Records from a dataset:
··········

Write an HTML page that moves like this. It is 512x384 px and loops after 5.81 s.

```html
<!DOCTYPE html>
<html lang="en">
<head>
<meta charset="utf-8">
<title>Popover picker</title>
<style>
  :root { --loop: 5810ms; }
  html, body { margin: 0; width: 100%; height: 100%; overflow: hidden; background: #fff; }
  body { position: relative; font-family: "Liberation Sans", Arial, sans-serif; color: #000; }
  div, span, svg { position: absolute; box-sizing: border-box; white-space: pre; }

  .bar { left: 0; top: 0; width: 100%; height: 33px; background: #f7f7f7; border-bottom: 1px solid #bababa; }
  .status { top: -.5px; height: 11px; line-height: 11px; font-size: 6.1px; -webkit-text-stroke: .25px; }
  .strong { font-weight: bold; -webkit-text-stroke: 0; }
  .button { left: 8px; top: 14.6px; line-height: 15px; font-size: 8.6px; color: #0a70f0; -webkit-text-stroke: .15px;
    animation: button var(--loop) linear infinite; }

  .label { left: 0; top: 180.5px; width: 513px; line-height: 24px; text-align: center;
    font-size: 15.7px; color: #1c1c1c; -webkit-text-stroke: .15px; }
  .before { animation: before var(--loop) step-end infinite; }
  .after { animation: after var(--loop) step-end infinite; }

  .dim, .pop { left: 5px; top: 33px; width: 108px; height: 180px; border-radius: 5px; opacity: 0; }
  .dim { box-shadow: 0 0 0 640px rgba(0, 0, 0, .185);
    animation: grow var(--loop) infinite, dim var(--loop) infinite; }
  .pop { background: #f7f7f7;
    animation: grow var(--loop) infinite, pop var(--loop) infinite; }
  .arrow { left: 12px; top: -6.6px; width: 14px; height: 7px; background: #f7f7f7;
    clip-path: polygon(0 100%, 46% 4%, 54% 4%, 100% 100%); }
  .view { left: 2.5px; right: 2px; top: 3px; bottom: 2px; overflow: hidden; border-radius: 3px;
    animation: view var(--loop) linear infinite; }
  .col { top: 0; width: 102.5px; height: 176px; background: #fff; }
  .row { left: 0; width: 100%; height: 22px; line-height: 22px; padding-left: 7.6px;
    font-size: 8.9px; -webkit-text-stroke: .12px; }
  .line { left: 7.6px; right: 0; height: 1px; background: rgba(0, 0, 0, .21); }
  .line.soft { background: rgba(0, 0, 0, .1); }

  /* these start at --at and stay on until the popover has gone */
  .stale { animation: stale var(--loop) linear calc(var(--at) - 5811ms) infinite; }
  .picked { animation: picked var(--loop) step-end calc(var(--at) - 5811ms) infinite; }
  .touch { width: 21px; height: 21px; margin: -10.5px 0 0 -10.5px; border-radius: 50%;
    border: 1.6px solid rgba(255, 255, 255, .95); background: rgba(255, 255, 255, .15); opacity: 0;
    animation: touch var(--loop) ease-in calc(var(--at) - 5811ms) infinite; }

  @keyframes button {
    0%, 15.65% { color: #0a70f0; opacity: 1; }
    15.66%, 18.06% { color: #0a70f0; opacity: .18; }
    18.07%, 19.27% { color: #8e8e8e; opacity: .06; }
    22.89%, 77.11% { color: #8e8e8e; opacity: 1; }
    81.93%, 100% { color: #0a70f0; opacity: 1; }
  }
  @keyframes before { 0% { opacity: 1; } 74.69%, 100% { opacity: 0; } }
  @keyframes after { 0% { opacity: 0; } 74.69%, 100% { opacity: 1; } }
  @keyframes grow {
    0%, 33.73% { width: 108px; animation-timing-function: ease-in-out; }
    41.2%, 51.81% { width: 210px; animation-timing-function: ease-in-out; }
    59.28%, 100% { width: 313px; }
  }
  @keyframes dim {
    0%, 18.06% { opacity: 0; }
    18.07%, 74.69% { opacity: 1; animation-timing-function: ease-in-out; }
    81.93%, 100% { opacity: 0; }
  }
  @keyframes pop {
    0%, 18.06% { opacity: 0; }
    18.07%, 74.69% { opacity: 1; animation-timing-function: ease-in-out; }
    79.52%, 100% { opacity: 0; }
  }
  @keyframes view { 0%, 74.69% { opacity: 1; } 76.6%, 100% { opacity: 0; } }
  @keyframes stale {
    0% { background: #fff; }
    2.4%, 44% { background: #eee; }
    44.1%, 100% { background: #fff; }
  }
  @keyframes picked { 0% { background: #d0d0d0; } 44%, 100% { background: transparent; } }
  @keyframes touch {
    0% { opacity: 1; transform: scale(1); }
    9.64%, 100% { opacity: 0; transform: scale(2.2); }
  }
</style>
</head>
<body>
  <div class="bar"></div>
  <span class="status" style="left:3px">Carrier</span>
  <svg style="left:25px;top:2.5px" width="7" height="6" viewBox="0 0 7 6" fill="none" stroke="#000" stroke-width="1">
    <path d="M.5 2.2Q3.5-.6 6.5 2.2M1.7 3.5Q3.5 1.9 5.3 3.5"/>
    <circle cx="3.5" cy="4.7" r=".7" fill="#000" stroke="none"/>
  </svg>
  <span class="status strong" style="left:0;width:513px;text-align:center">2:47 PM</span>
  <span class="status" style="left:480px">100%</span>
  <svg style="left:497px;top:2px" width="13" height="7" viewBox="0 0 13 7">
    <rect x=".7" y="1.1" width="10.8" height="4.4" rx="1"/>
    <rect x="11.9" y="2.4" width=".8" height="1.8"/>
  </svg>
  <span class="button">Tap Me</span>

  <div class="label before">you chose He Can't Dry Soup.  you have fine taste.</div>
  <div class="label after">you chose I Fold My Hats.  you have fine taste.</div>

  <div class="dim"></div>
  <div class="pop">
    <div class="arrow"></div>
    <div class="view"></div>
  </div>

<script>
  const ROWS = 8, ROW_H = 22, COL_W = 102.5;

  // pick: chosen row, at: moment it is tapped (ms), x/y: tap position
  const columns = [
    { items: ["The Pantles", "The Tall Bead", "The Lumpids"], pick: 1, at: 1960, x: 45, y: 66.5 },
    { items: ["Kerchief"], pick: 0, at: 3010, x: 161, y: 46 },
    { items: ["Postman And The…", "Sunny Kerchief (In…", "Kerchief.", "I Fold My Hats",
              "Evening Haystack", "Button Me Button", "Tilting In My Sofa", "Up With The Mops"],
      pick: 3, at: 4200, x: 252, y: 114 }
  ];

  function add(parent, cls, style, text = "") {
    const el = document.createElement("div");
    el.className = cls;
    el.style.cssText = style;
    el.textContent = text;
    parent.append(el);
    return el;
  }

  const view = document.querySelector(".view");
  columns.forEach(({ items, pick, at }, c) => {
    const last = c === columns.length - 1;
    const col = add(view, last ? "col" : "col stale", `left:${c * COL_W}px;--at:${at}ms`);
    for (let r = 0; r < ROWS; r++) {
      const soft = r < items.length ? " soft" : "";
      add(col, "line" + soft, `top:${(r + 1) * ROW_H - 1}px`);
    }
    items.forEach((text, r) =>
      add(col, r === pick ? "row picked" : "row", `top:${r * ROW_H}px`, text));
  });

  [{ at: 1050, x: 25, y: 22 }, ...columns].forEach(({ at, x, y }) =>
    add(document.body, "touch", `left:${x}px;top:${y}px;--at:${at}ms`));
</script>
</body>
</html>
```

··········

Aim of the exercise ->
Give every record again, exactly as it reads.

Completed task ->
Write an HTML page that moves like this. It is 512x384 px and loops after 5.81 s.

```html
<!DOCTYPE html>
<html lang="en">
<head>
<meta charset="utf-8">
<title>Popover picker</title>
<style>
  :root { --loop: 5810ms; }
  html, body { margin: 0; width: 100%; height: 100%; overflow: hidden; background: #fff; }
  body { position: relative; font-family: "Liberation Sans", Arial, sans-serif; color: #000; }
  div, span, svg { position: absolute; box-sizing: border-box; white-space: pre; }

  .bar { left: 0; top: 0; width: 100%; height: 33px; background: #f7f7f7; border-bottom: 1px solid #bababa; }
  .status { top: -.5px; height: 11px; line-height: 11px; font-size: 6.1px; -webkit-text-stroke: .25px; }
  .strong { font-weight: bold; -webkit-text-stroke: 0; }
  .button { left: 8px; top: 14.6px; line-height: 15px; font-size: 8.6px; color: #0a70f0; -webkit-text-stroke: .15px;
    animation: button var(--loop) linear infinite; }

  .label { left: 0; top: 180.5px; width: 513px; line-height: 24px; text-align: center;
    font-size: 15.7px; color: #1c1c1c; -webkit-text-stroke: .15px; }
  .before { animation: before var(--loop) step-end infinite; }
  .after { animation: after var(--loop) step-end infinite; }

  .dim, .pop { left: 5px; top: 33px; width: 108px; height: 180px; border-radius: 5px; opacity: 0; }
  .dim { box-shadow: 0 0 0 640px rgba(0, 0, 0, .185);
    animation: grow var(--loop) infinite, dim var(--loop) infinite; }
  .pop { background: #f7f7f7;
    animation: grow var(--loop) infinite, pop var(--loop) infinite; }
  .arrow { left: 12px; top: -6.6px; width: 14px; height: 7px; background: #f7f7f7;
    clip-path: polygon(0 100%, 46% 4%, 54% 4%, 100% 100%); }
  .view { left: 2.5px; right: 2px; top: 3px; bottom: 2px; overflow: hidden; border-radius: 3px;
    animation: view var(--loop) linear infinite; }
  .col { top: 0; width: 102.5px; height: 176px; background: #fff; }
  .row { left: 0; width: 100%; height: 22px; line-height: 22px; padding-left: 7.6px;
    font-size: 8.9px; -webkit-text-stroke: .12px; }
  .line { left: 7.6px; right: 0; height: 1px; background: rgba(0, 0, 0, .21); }
  .line.soft { background: rgba(0, 0, 0, .1); }

  /* these start at --at and stay on until the popover has gone */
  .stale { animation: stale var(--loop) linear calc(var(--at) - 5811ms) infinite; }
  .picked { animation: picked var(--loop) step-end calc(var(--at) - 5811ms) infinite; }
  .touch { width: 21px; height: 21px; margin: -10.5px 0 0 -10.5px; border-radius: 50%;
    border: 1.6px solid rgba(255, 255, 255, .95); background: rgba(255, 255, 255, .15); opacity: 0;
    animation: touch var(--loop) ease-in calc(var(--at) - 5811ms) infinite; }

  @keyframes button {
    0%, 15.65% { color: #0a70f0; opacity: 1; }
    15.66%, 18.06% { color: #0a70f0; opacity: .18; }
    18.07%, 19.27% { color: #8e8e8e; opacity: .06; }
    22.89%, 77.11% { color: #8e8e8e; opacity: 1; }
    81.93%, 100% { color: #0a70f0; opacity: 1; }
  }
  @keyframes before { 0% { opacity: 1; } 74.69%, 100% { opacity: 0; } }
  @keyframes after { 0% { opacity: 0; } 74.69%, 100% { opacity: 1; } }
  @keyframes grow {
    0%, 33.73% { width: 108px; animation-timing-function: ease-in-out; }
    41.2%, 51.81% { width: 210px; animation-timing-function: ease-in-out; }
    59.28%, 100% { width: 313px; }
  }
  @keyframes dim {
    0%, 18.06% { opacity: 0; }
    18.07%, 74.69% { opacity: 1; animation-timing-function: ease-in-out; }
    81.93%, 100% { opacity: 0; }
  }
  @keyframes pop {
    0%, 18.06% { opacity: 0; }
    18.07%, 74.69% { opacity: 1; animation-timing-function: ease-in-out; }
    79.52%, 100% { opacity: 0; }
  }
  @keyframes view { 0%, 74.69% { opacity: 1; } 76.6%, 100% { opacity: 0; } }
  @keyframes stale {
    0% { background: #fff; }
    2.4%, 44% { background: #eee; }
    44.1%, 100% { background: #fff; }
  }
  @keyframes picked { 0% { background: #d0d0d0; } 44%, 100% { background: transparent; } }
  @keyframes touch {
    0% { opacity: 1; transform: scale(1); }
    9.64%, 100% { opacity: 0; transform: scale(2.2); }
  }
</style>
</head>
<body>
  <div class="bar"></div>
  <span class="status" style="left:3px">Carrier</span>
  <svg style="left:25px;top:2.5px" width="7" height="6" viewBox="0 0 7 6" fill="none" stroke="#000" stroke-width="1">
    <path d="M.5 2.2Q3.5-.6 6.5 2.2M1.7 3.5Q3.5 1.9 5.3 3.5"/>
    <circle cx="3.5" cy="4.7" r=".7" fill="#000" stroke="none"/>
  </svg>
  <span class="status strong" style="left:0;width:513px;text-align:center">2:47 PM</span>
  <span class="status" style="left:480px">100%</span>
  <svg style="left:497px;top:2px" width="13" height="7" viewBox="0 0 13 7">
    <rect x=".7" y="1.1" width="10.8" height="4.4" rx="1"/>
    <rect x="11.9" y="2.4" width=".8" height="1.8"/>
  </svg>
  <span class="button">Tap Me</span>

  <div class="label before">you chose He Can't Dry Soup.  you have fine taste.</div>
  <div class="label after">you chose I Fold My Hats.  you have fine taste.</div>

  <div class="dim"></div>
  <div class="pop">
    <div class="arrow"></div>
    <div class="view"></div>
  </div>

<script>
  const ROWS = 8, ROW_H = 22, COL_W = 102.5;

  // pick: chosen row, at: moment it is tapped (ms), x/y: tap position
  const columns = [
    { items: ["The Pantles", "The Tall Bead", "The Lumpids"], pick: 1, at: 1960, x: 45, y: 66.5 },
    { items: ["Kerchief"], pick: 0, at: 3010, x: 161, y: 46 },
    { items: ["Postman And The…", "Sunny Kerchief (In…", "Kerchief.", "I Fold My Hats",
              "Evening Haystack", "Button Me Button", "Tilting In My Sofa", "Up With The Mops"],
      pick: 3, at: 4200, x: 252, y: 114 }
  ];

  function add(parent, cls, style, text = "") {
    const el = document.createElement("div");
    el.className = cls;
    el.style.cssText = style;
    el.textContent = text;
    parent.append(el);
    return el;
  }

  const view = document.querySelector(".view");
  columns.forEach(({ items, pick, at }, c) => {
    const last = c === columns.length - 1;
    const col = add(view, last ? "col" : "col stale", `left:${c * COL_W}px;--at:${at}ms`);
    for (let r = 0; r < ROWS; r++) {
      const soft = r < items.length ? " soft" : "";
      add(col, "line" + soft, `top:${(r + 1) * ROW_H - 1}px`);
    }
    items.forEach((text, r) =>
      add(col, r === pick ? "row picked" : "row", `top:${r * ROW_H}px`, text));
  });

  [{ at: 1050, x: 25, y: 22 }, ...columns].forEach(({ at, x, y }) =>
    add(document.body, "touch", `left:${x}px;top:${y}px;--at:${at}ms`));
</script>
</body>
</html>
```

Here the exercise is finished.